*** Opening Given entries ***
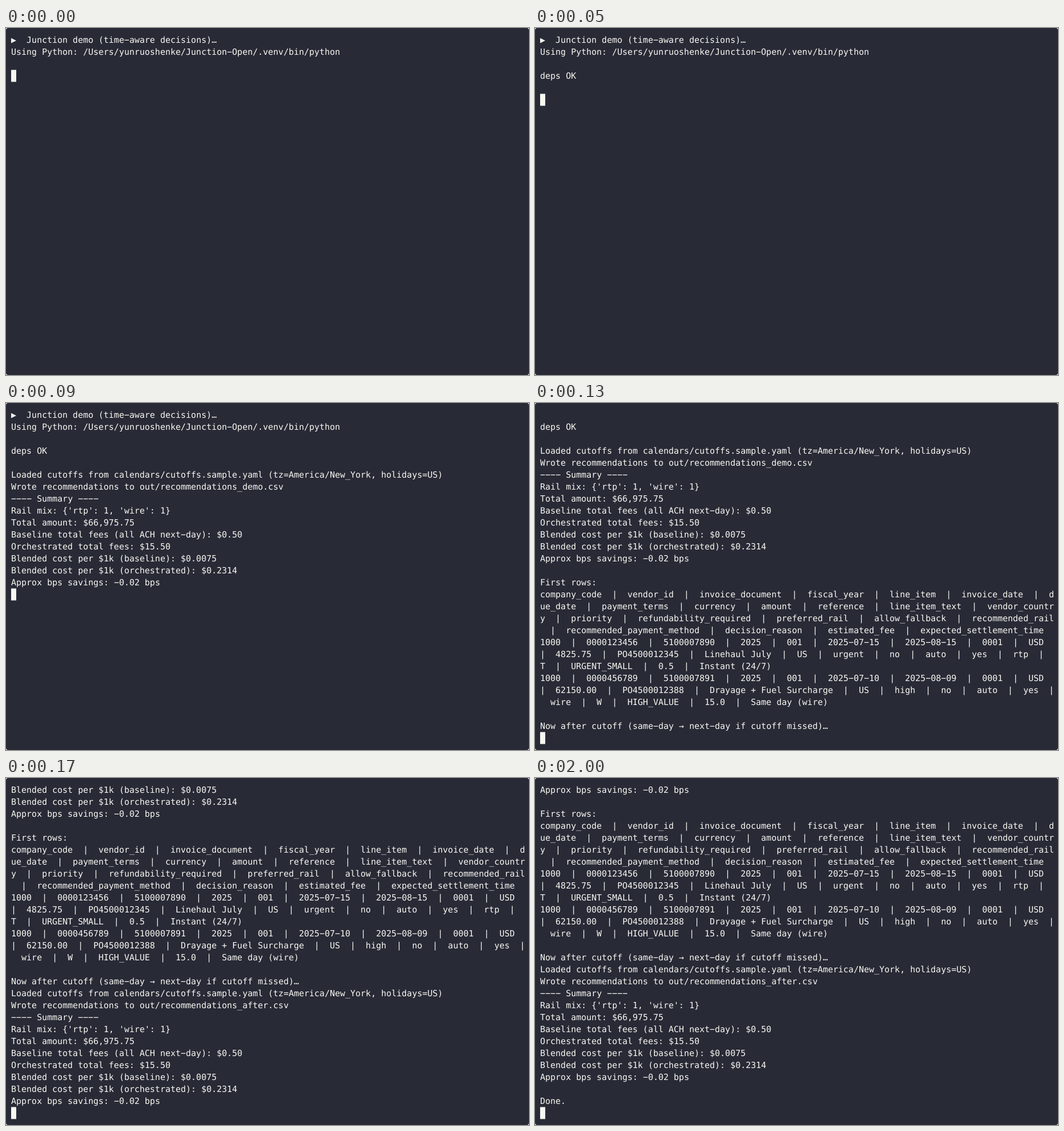
These frames come from a looping animation (919x609 px, 3200 ms). An HTML page:

```html
<!DOCTYPE html>
<html lang="en">
<head>
<meta charset="utf-8">
<title>Terminal session</title>
<style>
  html, body { margin: 0; width: 100%; height: 100%; overflow: hidden; background: #fff; }
  #screen {
    position: relative; width: 919px; height: 609px; overflow: hidden;
    border-radius: 4px; background: #282a36; color: #f8f8f2;
    font: 15px/21px "DejaVu Sans Mono", monospace;
    font-variant-ligatures: none; text-rendering: geometricPrecision;
  }
  #text { position: absolute; left: 9px; top: 10.8px; margin: 0; font: inherit; }
  /* Wide hyphen: the character stays as text, a longer dash is set over it. */
  #text i { font-style: normal; color: transparent; }
  #text i::after { content: "\2212"; margin-left: -1ch; color: #f8f8f2; }
  #cursor { position: absolute; left: 9px; top: 0; width: 9px; height: 21px; background: #f8f8f2; }
</style>
</head>
<body>
<div id="screen"><pre id="text"></pre><div id="cursor"></div></div>
<script>
const COLS = 100, ROWS = 28, ROW_HEIGHT = 21, TOP = 10.5, LOOP = 3200;

const row = (...cells) => cells.join("  |  ");

const report = name => [
  "Loaded cutoffs from calendars/cutoffs.sample.yaml (tz=America/New_York, holidays=US)",
  `Wrote recommendations to out/recommendations_${name}.csv`,
  "---- Summary ----",
  "Rail mix: {'rtp': 1, 'wire': 1}",
  "Total amount: $66,975.75",
  "Baseline total fees (all ACH next-day): $0.50",
  "Orchestrated total fees: $15.50",
  "Blended cost per $1k (baseline): $0.0075",
  "Blended cost per $1k (orchestrated): $0.2314",
  "Approx bps savings: -0.02 bps"
];

const table = [
  row("company_code", "vendor_id", "invoice_document", "fiscal_year", "line_item",
    "invoice_date", "due_date", "payment_terms", "currency", "amount", "reference",
    "line_item_text", "vendor_country", "priority", "refundability_required",
    "preferred_rail", "allow_fallback", "recommended_rail",
    "recommended_payment_method", "decision_reason", "estimated_fee",
    "expected_settlement_time"),
  row("1000", "0000123456", "5100007890", "2025", "001", "2025-07-15", "2025-08-15",
    "0001", "USD", "4825.75", "PO4500012345", "Linehaul July", "US", "urgent", "no",
    "auto", "yes", "rtp", "T", "URGENT_SMALL", "0.5", "Instant (24/7)"),
  row("1000", "0000456789", "5100007891", "2025", "001", "2025-07-10", "2025-08-09",
    "0001", "USD", "62150.00", "PO4500012388", "Drayage + Fuel Surcharge", "US", "high",
    "no", "auto", "yes", "wire", "W", "HIGH_VALUE", "15.0", "Same day (wire)")
];

// Each burst of output: [time in ms, lines printed].
const bursts = [
  [0, ["▶  Junction demo (time-aware decisions)…",
    "Using Python: /Users/yunruoshenke/Junction-Open/.venv/bin/python", ""]],
  [50, ["deps OK", ""]],
  [90, report("demo")],
  [130, ["", "First rows:", ...table, "",
    "Now after cutoff (same-day → next-day if cutoff missed)…"]],
  [170, report("after")],
  [200, ["", "Done."]]
];

const wrap = line => line.match(new RegExp(`.{1,${COLS}}`, "g")) || [""];

const log = [];
const states = bursts.map(([time, lines]) => {
  log.push(...lines.flatMap(wrap));
  const visible = log.slice(-(ROWS - 1));
  return { time, rows: visible.length, html: visible.join("\n").replace(/-/g, "<i>-</i>") };
});

const text = document.getElementById("text");
const cursor = document.getElementById("cursor");
let shown;

function draw() {
  const time = performance.now() % LOOP;
  const state = states.findLast(s => s.time <= time);
  if (state !== shown) {
    shown = state;
    text.innerHTML = state.html;
    cursor.style.transform = `translateY(${TOP + state.rows * ROW_HEIGHT}px)`;
  }
  requestAnimationFrame(draw);
}
draw();
</script>
</body>
</html>
```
*** Closing Given entries ***
Would you write out an exact copy of the entries above, with no images?

__Exercise response__
These frames come from a looping animation (919x609 px, 3200 ms). An HTML page:

```html
<!DOCTYPE html>
<html lang="en">
<head>
<meta charset="utf-8">
<title>Terminal session</title>
<style>
  html, body { margin: 0; width: 100%; height: 100%; overflow: hidden; background: #fff; }
  #screen {
    position: relative; width: 919px; height: 609px; overflow: hidden;
    border-radius: 4px; background: #282a36; color: #f8f8f2;
    font: 15px/21px "DejaVu Sans Mono", monospace;
    font-variant-ligatures: none; text-rendering: geometricPrecision;
  }
  #text { position: absolute; left: 9px; top: 10.8px; margin: 0; font: inherit; }
  /* Wide hyphen: the character stays as text, a longer dash is set over it. */
  #text i { font-style: normal; color: transparent; }
  #text i::after { content: "\2212"; margin-left: -1ch; color: #f8f8f2; }
  #cursor { position: absolute; left: 9px; top: 0; width: 9px; height: 21px; background: #f8f8f2; }
</style>
</head>
<body>
<div id="screen"><pre id="text"></pre><div id="cursor"></div></div>
<script>
const COLS = 100, ROWS = 28, ROW_HEIGHT = 21, TOP = 10.5, LOOP = 3200;

const row = (...cells) => cells.join("  |  ");

const report = name => [
  "Loaded cutoffs from calendars/cutoffs.sample.yaml (tz=America/New_York, holidays=US)",
  `Wrote recommendations to out/recommendations_${name}.csv`,
  "---- Summary ----",
  "Rail mix: {'rtp': 1, 'wire': 1}",
  "Total amount: $66,975.75",
  "Baseline total fees (all ACH next-day): $0.50",
  "Orchestrated total fees: $15.50",
  "Blended cost per $1k (baseline): $0.0075",
  "Blended cost per $1k (orchestrated): $0.2314",
  "Approx bps savings: -0.02 bps"
];

const table = [
  row("company_code", "vendor_id", "invoice_document", "fiscal_year", "line_item",
    "invoice_date", "due_date", "payment_terms", "currency", "amount", "reference",
    "line_item_text", "vendor_country", "priority", "refundability_required",
    "preferred_rail", "allow_fallback", "recommended_rail",
    "recommended_payment_method", "decision_reason", "estimated_fee",
    "expected_settlement_time"),
  row("1000", "0000123456", "5100007890", "2025", "001", "2025-07-15", "2025-08-15",
    "0001", "USD", "4825.75", "PO4500012345", "Linehaul July", "US", "urgent", "no",
    "auto", "yes", "rtp", "T", "URGENT_SMALL", "0.5", "Instant (24/7)"),
  row("1000", "0000456789", "5100007891", "2025", "001", "2025-07-10", "2025-08-09",
    "0001", "USD", "62150.00", "PO4500012388", "Drayage + Fuel Surcharge", "US", "high",
    "no", "auto", "yes", "wire", "W", "HIGH_VALUE", "15.0", "Same day (wire)")
];

// Each burst of output: [time in ms, lines printed].
const bursts = [
  [0, ["▶  Junction demo (time-aware decisions)…",
    "Using Python: /Users/yunruoshenke/Junction-Open/.venv/bin/python", ""]],
  [50, ["deps OK", ""]],
  [90, report("demo")],
  [130, ["", "First rows:", ...table, "",
    "Now after cutoff (same-day → next-day if cutoff missed)…"]],
  [170, report("after")],
  [200, ["", "Done."]]
];

const wrap = line => line.match(new RegExp(`.{1,${COLS}}`, "g")) || [""];

const log = [];
const states = bursts.map(([time, lines]) => {
  log.push(...lines.flatMap(wrap));
  const visible = log.slice(-(ROWS - 1));
  return { time, rows: visible.length, html: visible.join("\n").replace(/-/g, "<i>-</i>") };
});

const text = document.getElementById("text");
const cursor = document.getElementById("cursor");
let shown;

function draw() {
  const time = performance.now() % LOOP;
  const state = states.findLast(s => s.time <= time);
  if (state !== shown) {
    shown = state;
    text.innerHTML = state.html;
    cursor.style.transform = `translateY(${TOP + state.rows * ROW_HEIGHT}px)`;
  }
  requestAnimationFrame(draw);
}
draw();
</script>
</body>
</html>
```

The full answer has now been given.